With the above facts in mind, the final outcome of a two-year federal investigation becomes comprehensible. The two brothers who own the tow company each got a year and a day for income tax evasion. Those charges arose from the discovery of a cache of unreceipted cash found during the execution of a search warrant at their offices.
The sentencing judge allowed the brothers to serve staggered sentences so that one would be available to run the business while the other was in prison.
Q: If they were operating an inherently criminal enterprise as original reports implied, why would a federal judge help them to continue to do so?
A retired cop who ran the tow lot -- the alleged mastermind of the scheme -- got 10 months for mail fraud and bribery. A former city auto theft detective received 27 months for mail fraud. These two apparently figured out a shady way to shortcut the re-titling process and were dumb enough to use the U.S. mail to transport the necessary documents.

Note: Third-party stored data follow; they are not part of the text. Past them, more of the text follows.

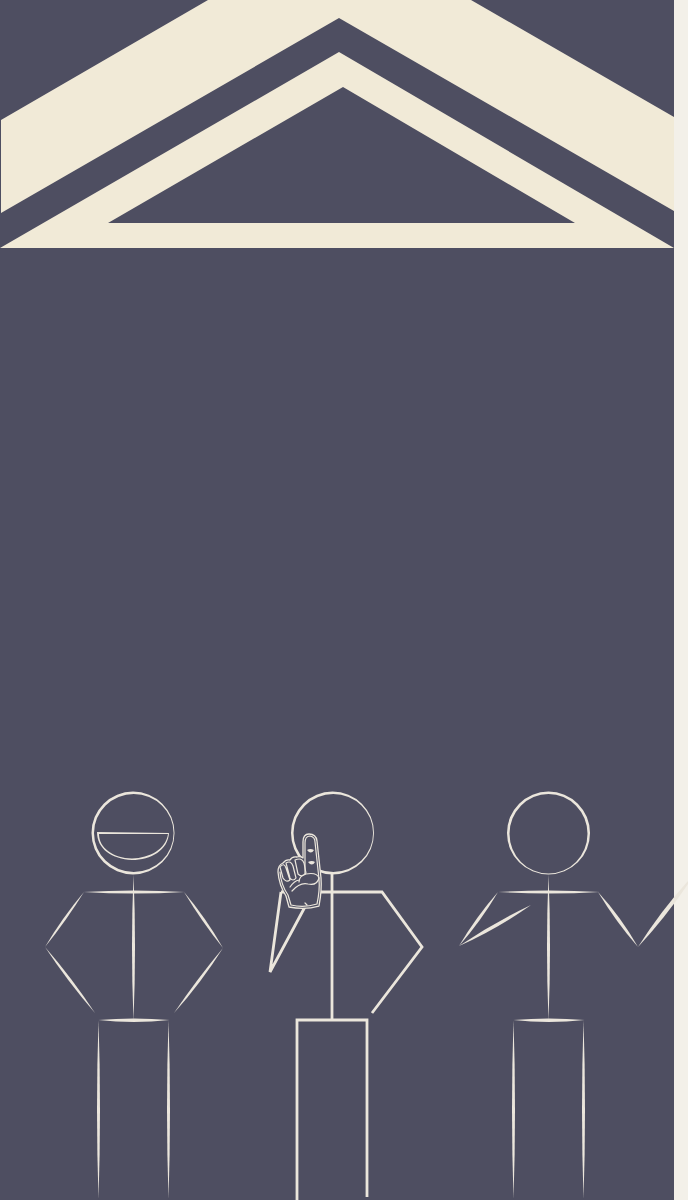
<!DOCTYPE html>
<html lang="en">
<head>
<meta charset="utf-8">
<title>Three figures under a gable</title>
<style>
:root {
  --slate: #4e4e61;
  --cream: #f1ead7;
  --chalk: #ebe6dc;
  --paper: #f3f0e9;
}
html, body { margin: 0; height: 100%; overflow: hidden; background: var(--paper); }
svg { display: block; width: 688px; height: 1200px; }
.wall { fill: var(--slate); }
.gable { fill: var(--cream); }
.brush { fill: var(--chalk); }
.line { fill: none; stroke: var(--chalk); stroke-width: 2.8; }
.fine { fill: none; stroke: var(--chalk); stroke-width: 1.2; stroke-linecap: round; stroke-linejoin: round; }
.glove { fill: var(--slate); stroke: var(--chalk); stroke-width: 1.3; stroke-linejoin: round; }
</style>
</head>
<body>
<svg viewBox="0 0 688 1200" role="img" aria-label="Three line figures standing beneath a gabled roof">
  <defs>
    <path id="head" fill-rule="evenodd" d="M-41.5 0a41.5 41.5 0 1 0 83 0a41.5 41.5 0 1 0 -83 0ZM-39 0a39.8 39 0 1 0 79.6 0a39.8 39 0 1 0 -79.6 0Z"/>
    <g id="trunk">
      <path d="M0 874Q3 947 0 1020Q-3 947 0 874Z"/>
      <path d="M-50 892Q0 889 51 892Q0 895 -50 892Z"/>
      <path d="M-35 1020Q0 1017 36 1020Q0 1024 -35 1020Z"/>
      <path id="leg" d="M-35 1020Q-32 1110 -35 1199Q-38 1110 -35 1020Z"/>
      <use href="#leg" x="70"/>
    </g>
  </defs>

  <rect class="wall" width="674" height="1200"/>

  <g id="roof">
    <path class="gable" d="M208 0H471L674 117V211L339 18L1 213V120Z"/>
    <path class="gable" fill-rule="evenodd" d="M339 52L674 248H0ZM343 87L108 223H575Z"/>
  </g>

  <g id="laughing-figure" class="brush">
    <use href="#head" x="133" y="833"/>
    <use href="#trunk" x="133.5"/>
    <path d="M84 892Q66 921 45 947Q62 918 84 892Z"/>
    <path d="M45 947Q72 978 95 1013Q68 982 45 947Z"/>
    <path d="M184 892Q206 918 223 948Q202 922 184 892Z"/>
    <path d="M223 948Q201 983 174 1013Q197 979 223 948Z"/>
    <path fill-rule="evenodd" d="M97 832L169 833C168 850 151 860 132 860C112 859 97 849 97 832ZM99 834C99 848 113 858 132 858.5C150 858 166 849 168 834Z"/>
  </g>

  <g id="foam-finger-figure">
    <use class="brush" href="#head" x="332.5" y="833"/>
    <path class="line" d="M332 874V1020M281 892H382L422 947L372 1013M281 892L270 972L306 905M297 1200V1020H367V1197"/>
    <path class="glove" d="M303 858V842Q303 834 309 834Q316 834 317 841L321 878Q322 890 319 906Q305 910 289 907L286 896Q279 885 278 872Q278 865 283 863Q286 859 290 860Q292 856 297 857Q300 856 303 858Z"/>
    <path class="fine" d="M305 874V843Q305 836 310 836Q315 837 315 842L319 879Q320 890 317 904Q304 908 291 905L288 895Q281 885 280 872"/>
    <path class="fine" d="M280 867Q284 862 286 868L290 880Q286 883 283 878ZM286 863Q291 860 293 866L296 878Q293 882 290 878ZM295 860Q302 857 304 863L306 873Q302 878 298 874Z"/>
    <path class="fine" d="M292 891Q300 882 308 884Q317 886 319 878Q317 872 306 874Q299 876 299 882M290 887Q294 881 299 880M305 903L307 905"/>
    <path class="brush" d="M307 850Q310 848 314 850Q311 855 307 850ZM308 862Q312 860 315 862Q312 867 308 862Z"/>
  </g>

  <g id="waving-figure" class="brush">
    <use href="#head" transform="translate(548.5 833) rotate(90)"/>
    <use href="#trunk" x="548.5"/>
    <path d="M498 892Q481 921 459 946Q476 917 498 892Z"/>
    <path d="M459 946Q493 923 531 905Q497 929 459 946Z"/>
    <path d="M598 892Q621 917 638 947Q616 922 598 892Z"/>
    <path d="M638 947Q660 912 688 881V884Q665 918 638 947Z"/>
  </g>
</svg>
</body>
</html>
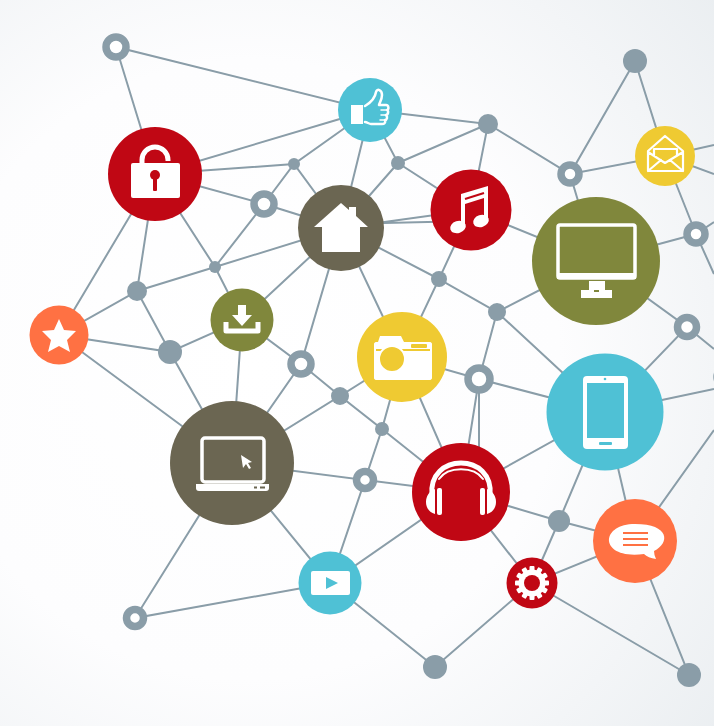
<!DOCTYPE html>
<html lang="en">
<head>
<meta charset="utf-8">
<title>Connected media network</title>
<style>
:root{--slate:#8a9da8;--red:#c00714;--blue:#4fc1d5;--yellow:#efca32;--olive:#80873c;--taupe:#6b6652;--orange:#ff7143;--white:#fff}
html,body{margin:0;padding:0;overflow:hidden}
svg{display:block;width:714px;height:726px}
.links{fill:none;stroke:var(--slate);stroke-width:2}
.dots{fill:var(--slate)}
.rings{fill:var(--white);stroke:var(--slate);stroke-width:7.5}
.red{fill:var(--red)}.blue{fill:var(--blue)}.yellow{fill:var(--yellow)}.olive{fill:var(--olive)}.taupe{fill:var(--taupe)}.orange{fill:var(--orange)}
.white{fill:var(--white)}
.line{fill:none;stroke:var(--white);stroke-linejoin:round;stroke-linecap:round}
</style>
</head>
<body>
<svg viewBox="0 0 714 726" role="img" aria-label="Network of connected media icons">
<defs>
<radialGradient id="backdrop" gradientUnits="userSpaceOnUse" cx="250" cy="370" r="620">
<stop offset="0" stop-color="#fff"/><stop offset=".5" stop-color="#fdfdfe"/><stop offset="1" stop-color="#e9edf0"/>
</radialGradient>
<rect id="tooth" x="-2.5" y="-17" width="5" height="8" rx="1"/>
</defs>
<rect width="714" height="726" fill="url(#backdrop)"/>

<g class="links">
<path d="M155 174L116 47L370 110L155 174L294 164L370 110L341 228L294 164L264 204L215 267"/>
<path d="M155 174L264 204L341 228L398 163L370 110L488 124L398 163L471 210L488 124L570 174L635 61L665 156L570 174L596 261"/>
<path d="M714 145L665 156L714 174M665 156L696 234L596 261L687 327L605 412L714 389M687 327L714 349M696 234L714 222M696 234L714 274"/>
<path d="M341 228L471 210L596 261L497 312L439 279L471 210M341 224L471 221"/>
<path d="M155 174L59 335L137 291L155 174L215 267L242 320M137 291L215 267L341 228L242 320L170 352L137 291M59 335L170 352L232 463L59 335"/>
<path d="M242 320L232 463L301 364L242 320M341 228L301 364L340 396L402 357L341 228L439 279L402 357L382 429L340 396L232 463"/>
<path d="M497 312L479 379L402 357L461 492L479 379L605 412L497 312M479 379V492M382 429L461 492L365 480L382 429M232 463L365 480L330 583L232 463L135 618L330 583L461 492"/>
<path d="M330 583L435 667L532 583L461 492L605 412L559 521L461 492M559 521L532 583L635 541L559 521M532 583L689 675L635 541L605 412M635 541L714 430"/>
</g>

<g class="dots">
<circle cx="488" cy="124" r="10"/><circle cx="635" cy="61" r="12"/><circle cx="294" cy="164" r="6"/><circle cx="398" cy="163" r="7"/><circle cx="215" cy="267" r="6"/><circle cx="137" cy="291" r="10"/><circle cx="170" cy="352" r="12"/><circle cx="439" cy="279" r="8"/><circle cx="497" cy="312" r="9"/><circle cx="340" cy="396" r="9"/><circle cx="382" cy="429" r="7"/><circle cx="559" cy="521" r="11"/><circle cx="435" cy="667" r="12"/><circle cx="689" cy="675" r="12"/>
</g>
<g class="rings">
<circle cx="116" cy="47" r="10"/><circle cx="264" cy="204" r="10"/><circle cx="570" cy="174" r="9"/><circle cx="696" cy="234" r="9"/><circle cx="687" cy="327" r="9.5"/><circle cx="301" cy="364" r="10"/><circle cx="479" cy="379" r="11"/><circle cx="365" cy="480" r="8.5"/><circle cx="135" cy="618" r="8.5"/><circle cx="727" cy="377" r="10"/>
</g>

<g id="lock" transform="translate(155 174)">
<circle class="red" r="47"/>
<path class="line" d="M-13 -11V-14A13 13 0 0 1 13 -14V-13" stroke-width="5" style="stroke-linecap:butt"/>
<rect class="white" x="-24" y="-11" width="49" height="35" rx="2"/>
<circle class="red" cy="1" r="5"/><rect class="red" x="-2" y="3" width="4" height="14" rx="1"/>
</g>

<g id="thumbs-up" transform="translate(370 110)">
<circle class="blue" r="32"/>
<rect class="white" x="-19" y="-5" width="12" height="19"/>
<path class="line" stroke-width="2.5" d="M-5 -4C0 -7 5 -11 6 -18C7 -22 12 -20 12 -15C12 -11 10 -8 9 -5H16C19 -5 19 0 17 0C19 1 18 5 16 5C18 7 17 10 15 10C16 13 14 14 12 14H1C-1 14 -3 12 -5 12"/>
<path class="line" stroke-width="1.5" d="M11 0H16M11 5H15M10 10H14"/>
</g>

<g id="home" transform="translate(341 228)">
<circle class="taupe" r="43"/>
<path class="white" d="M0 -25L8 -18V-21H15V-12L27 -1H19V24H-19V-1H-27Z"/>
</g>

<g id="music" transform="translate(471 210)">
<circle class="red" r="40.5"/>
<path class="white" d="M-10 -16L17 -24V11H13V-12L-6 -6V16H-10Z"/>
<ellipse class="white" cx="-13" cy="17" rx="8" ry="6" transform="rotate(-18 -13 17)"/>
<ellipse class="white" cx="10" cy="11" rx="8" ry="6" transform="rotate(-18 10 11)"/>
<path d="M-6 -11L13 -17" stroke="var(--red)" stroke-width="2"/>
</g>

<g id="mail" transform="translate(665 156)">
<circle class="yellow" r="30"/>
<path class="line" stroke-width="2.2" d="M-17 -5L0 -20L18 -5V15H-17ZM-17 15L-4 4M18 15L5 4M-17 -4L0 7L18 -4M-11 0V-7H12V0"/>
</g>

<g id="monitor" transform="translate(596 261)">
<circle class="olive" r="64"/>
<rect class="line" x="-38" y="-36" width="77" height="53" rx="2" stroke-width="3.5"/>
<path class="white" d="M-39 12H40V18H-39ZM-7 20H9V29H16V37H-15V29H-7Z"/>
<rect class="olive" x="-2" y="29" width="5" height="2"/>
</g>

<g id="download" transform="translate(242 320)">
<circle class="olive" r="31.5"/>
<path class="white" d="M-4 -15H4V-5H10L0 6L-10 -5H-4Z"/>
<path class="line" d="M-16 2V11H16V2" stroke-width="5" style="stroke-linecap:butt"/>
</g>

<g id="star" transform="translate(59 335)">
<circle class="orange" r="29.5"/>
<path class="white" d="M0 -16L5 -5L17 -4L8 5L11 17L0 11L-11 17L-8 5L-17 -4L-5 -5Z"/>
</g>

<g id="camera" transform="translate(402 357)">
<circle class="yellow" r="45"/>
<path class="white" d="M-22 -21H-1L2 -15H27Q30 -15 30 -12V20Q30 23 27 23H-25Q-28 23 -28 20V-12Q-28 -15 -25 -15H-24Z"/>
<path d="M-28 -7H30" stroke="var(--yellow)" stroke-width="2"/>
<circle cx="-10" cy="2" r="13" fill="var(--yellow)" stroke="var(--white)" stroke-width="2"/>
<rect class="yellow" x="9" y="-13" width="16" height="4" rx="1"/>
<rect class="line" x="-27" y="-14" width="56" height="36" rx="2" stroke-width="2"/>
</g>

<g id="phone" transform="translate(605 412)">
<circle class="blue" r="58.5"/>
<rect class="white" x="-22" y="-36" width="45" height="73" rx="4"/>
<rect class="blue" x="-18" y="-29" width="37" height="55"/>
<rect class="blue" x="-6" y="30" width="13" height="3" rx="1"/><circle class="blue" cy="-33" r="1.3"/>
</g>

<g id="laptop" transform="translate(232 463)">
<circle class="taupe" r="62"/>
<rect class="line" x="-30" y="-25" width="62" height="44" rx="3" stroke-width="3.5"/>
<path class="white" d="M-36 21H37V25Q37 28 34 28H-33Q-36 28 -36 25Z"/>
<path class="white" d="M9 -8L20 -1L16 0L19 5L17 6L14 1L11 5Z"/>
<path d="M22 24.5H25M28 24.5H33" stroke="var(--taupe)" stroke-width="2"/>
</g>

<g id="headphones" transform="translate(461 492)">
<circle class="red" r="49"/>
<path class="line" d="M-29 4C-34 -40 34 -40 29 4" stroke-width="5"/>
<path class="line" d="M-22 -13C-13 -26 13 -26 22 -13" stroke-width="2"/>
<path class="white" d="M-26 -3V22C-38 19 -38 1 -26 -3ZM26 -3V22C38 19 38 1 26 -3Z"/>
<rect class="white" x="-24" y="-4" width="5" height="27" rx="2"/><rect class="white" x="19" y="-4" width="5" height="27" rx="2"/>
</g>

<g id="chat" transform="translate(635 541)">
<circle class="orange" r="42"/>
<path class="white" d="M0 -17C35 -17 35 2 19 10Q19 14 21 18Q13 17 9 13C-36 19 -36 -17 0 -17Z"/>
<path d="M-12 -8H13M-12 -2H13M-12 4H13" stroke="var(--orange)" stroke-width="2.2"/>
</g>

<g id="settings" transform="translate(532 583)">
<circle class="red" r="25.5"/>
<g class="white">
<use href="#tooth"/><use href="#tooth" transform="rotate(30)"/><use href="#tooth" transform="rotate(60)"/><use href="#tooth" transform="rotate(90)"/><use href="#tooth" transform="rotate(120)"/><use href="#tooth" transform="rotate(150)"/><use href="#tooth" transform="rotate(180)"/><use href="#tooth" transform="rotate(210)"/><use href="#tooth" transform="rotate(240)"/><use href="#tooth" transform="rotate(270)"/><use href="#tooth" transform="rotate(300)"/><use href="#tooth" transform="rotate(330)"/>
<circle r="13.5"/>
</g>
<circle class="red" r="8"/>
</g>

<g id="video" transform="translate(330 583)">
<circle class="blue" r="31.5"/>
<rect class="white" x="-19" y="-12" width="39" height="24" rx="2"/>
<path class="blue" d="M-4 -6L8 0L-4 6Z"/>
</g>
</svg>
</body>
</html>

Press reports now hint that the inquest could have gone much further if the suspects had cooperated. That's probably true, because it's usually easier to convict defendants who want to assist in their own prosecution.
The simple fact is that none of the putative victims was able to demonstrate that a legally owned auto was purloined under color of law. The case turned out to be an all-bun-and-no-wiener affair because nobody was ever charged with, much less convicted of, stealing anybody's car.
As for rumors of a far-reaching conspiracy and widespread police corruption, U.S Attorney Richard Callahan told the press, ... What is provable has been charged and what is not provable has not. No additional criminal charges are anticipated."
Or as Vonnegut might have put it, "No damn cat, and no damn cradle."
M.W.Guzy is a retired St. Louis cop who currently works for the city Sheriff's Department. His column appears weekly in the Beacon.